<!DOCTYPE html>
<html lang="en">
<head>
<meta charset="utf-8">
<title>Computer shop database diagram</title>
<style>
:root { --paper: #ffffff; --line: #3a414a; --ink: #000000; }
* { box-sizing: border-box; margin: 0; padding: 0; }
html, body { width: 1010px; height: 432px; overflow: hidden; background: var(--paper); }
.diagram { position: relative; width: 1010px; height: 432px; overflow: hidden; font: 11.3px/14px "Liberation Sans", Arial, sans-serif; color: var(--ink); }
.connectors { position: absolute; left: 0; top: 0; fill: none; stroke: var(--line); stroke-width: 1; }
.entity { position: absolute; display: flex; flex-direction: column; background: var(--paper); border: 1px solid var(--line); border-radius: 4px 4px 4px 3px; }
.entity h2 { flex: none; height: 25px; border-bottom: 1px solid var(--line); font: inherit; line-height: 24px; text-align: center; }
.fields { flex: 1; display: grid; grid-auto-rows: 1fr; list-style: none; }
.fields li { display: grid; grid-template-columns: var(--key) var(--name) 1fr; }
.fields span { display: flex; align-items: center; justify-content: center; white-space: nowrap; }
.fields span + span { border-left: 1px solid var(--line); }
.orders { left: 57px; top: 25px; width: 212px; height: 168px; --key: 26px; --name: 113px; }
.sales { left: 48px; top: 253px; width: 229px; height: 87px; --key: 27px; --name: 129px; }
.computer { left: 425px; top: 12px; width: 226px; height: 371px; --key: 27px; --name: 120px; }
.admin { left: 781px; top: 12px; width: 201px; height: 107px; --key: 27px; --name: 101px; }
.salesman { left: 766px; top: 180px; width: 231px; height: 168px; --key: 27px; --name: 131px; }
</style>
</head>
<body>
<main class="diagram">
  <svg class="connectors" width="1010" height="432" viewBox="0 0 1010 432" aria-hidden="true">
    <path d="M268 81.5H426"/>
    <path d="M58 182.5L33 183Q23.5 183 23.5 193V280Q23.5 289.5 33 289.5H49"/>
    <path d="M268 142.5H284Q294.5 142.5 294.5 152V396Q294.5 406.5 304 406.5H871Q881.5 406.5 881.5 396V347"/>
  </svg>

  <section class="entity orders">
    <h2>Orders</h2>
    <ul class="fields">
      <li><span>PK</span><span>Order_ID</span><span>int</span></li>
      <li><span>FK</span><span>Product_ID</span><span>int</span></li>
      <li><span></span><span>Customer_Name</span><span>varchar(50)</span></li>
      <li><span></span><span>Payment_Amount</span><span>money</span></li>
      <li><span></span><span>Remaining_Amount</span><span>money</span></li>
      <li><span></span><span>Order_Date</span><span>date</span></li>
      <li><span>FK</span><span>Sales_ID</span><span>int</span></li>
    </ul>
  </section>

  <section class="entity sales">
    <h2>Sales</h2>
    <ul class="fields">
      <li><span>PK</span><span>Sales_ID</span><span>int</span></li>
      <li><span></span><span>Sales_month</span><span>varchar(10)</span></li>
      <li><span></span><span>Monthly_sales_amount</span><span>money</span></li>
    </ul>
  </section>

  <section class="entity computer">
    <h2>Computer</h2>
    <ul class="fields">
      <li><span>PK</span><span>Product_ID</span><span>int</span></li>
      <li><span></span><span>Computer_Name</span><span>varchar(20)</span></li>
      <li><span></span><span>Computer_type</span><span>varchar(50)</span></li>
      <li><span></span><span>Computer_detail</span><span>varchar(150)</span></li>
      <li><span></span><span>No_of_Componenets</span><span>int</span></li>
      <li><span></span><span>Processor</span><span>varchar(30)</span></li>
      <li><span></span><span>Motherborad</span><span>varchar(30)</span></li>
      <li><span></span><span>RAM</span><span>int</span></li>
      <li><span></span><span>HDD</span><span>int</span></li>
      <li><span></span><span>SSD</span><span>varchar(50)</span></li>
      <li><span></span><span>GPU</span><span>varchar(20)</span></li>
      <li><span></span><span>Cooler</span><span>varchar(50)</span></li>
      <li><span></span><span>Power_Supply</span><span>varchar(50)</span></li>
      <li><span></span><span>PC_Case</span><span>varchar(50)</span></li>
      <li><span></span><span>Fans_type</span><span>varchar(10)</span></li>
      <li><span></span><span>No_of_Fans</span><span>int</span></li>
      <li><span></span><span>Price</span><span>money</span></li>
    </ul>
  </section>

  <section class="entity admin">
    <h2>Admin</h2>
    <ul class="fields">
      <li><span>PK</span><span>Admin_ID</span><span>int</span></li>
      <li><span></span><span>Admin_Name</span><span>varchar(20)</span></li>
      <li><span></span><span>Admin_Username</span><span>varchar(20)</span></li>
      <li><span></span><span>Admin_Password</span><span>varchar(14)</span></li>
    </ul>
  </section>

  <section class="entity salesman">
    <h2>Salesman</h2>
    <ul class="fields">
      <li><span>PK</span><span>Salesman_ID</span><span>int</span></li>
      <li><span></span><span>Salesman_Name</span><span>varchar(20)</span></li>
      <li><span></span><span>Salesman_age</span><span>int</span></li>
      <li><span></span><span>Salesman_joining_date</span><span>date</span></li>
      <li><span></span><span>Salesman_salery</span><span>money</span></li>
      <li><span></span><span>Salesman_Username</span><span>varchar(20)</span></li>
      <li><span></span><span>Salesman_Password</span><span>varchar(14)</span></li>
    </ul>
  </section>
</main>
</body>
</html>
• • •
[What is being asked]: Search the material for the word "date". Each line where it is found must be copied.

[Solution for this exercise]:
      <li><span></span><span>Order_Date</span><span>date</span></li>
      <li><span></span><span>Salesman_joining_date</span><span>date</span></li>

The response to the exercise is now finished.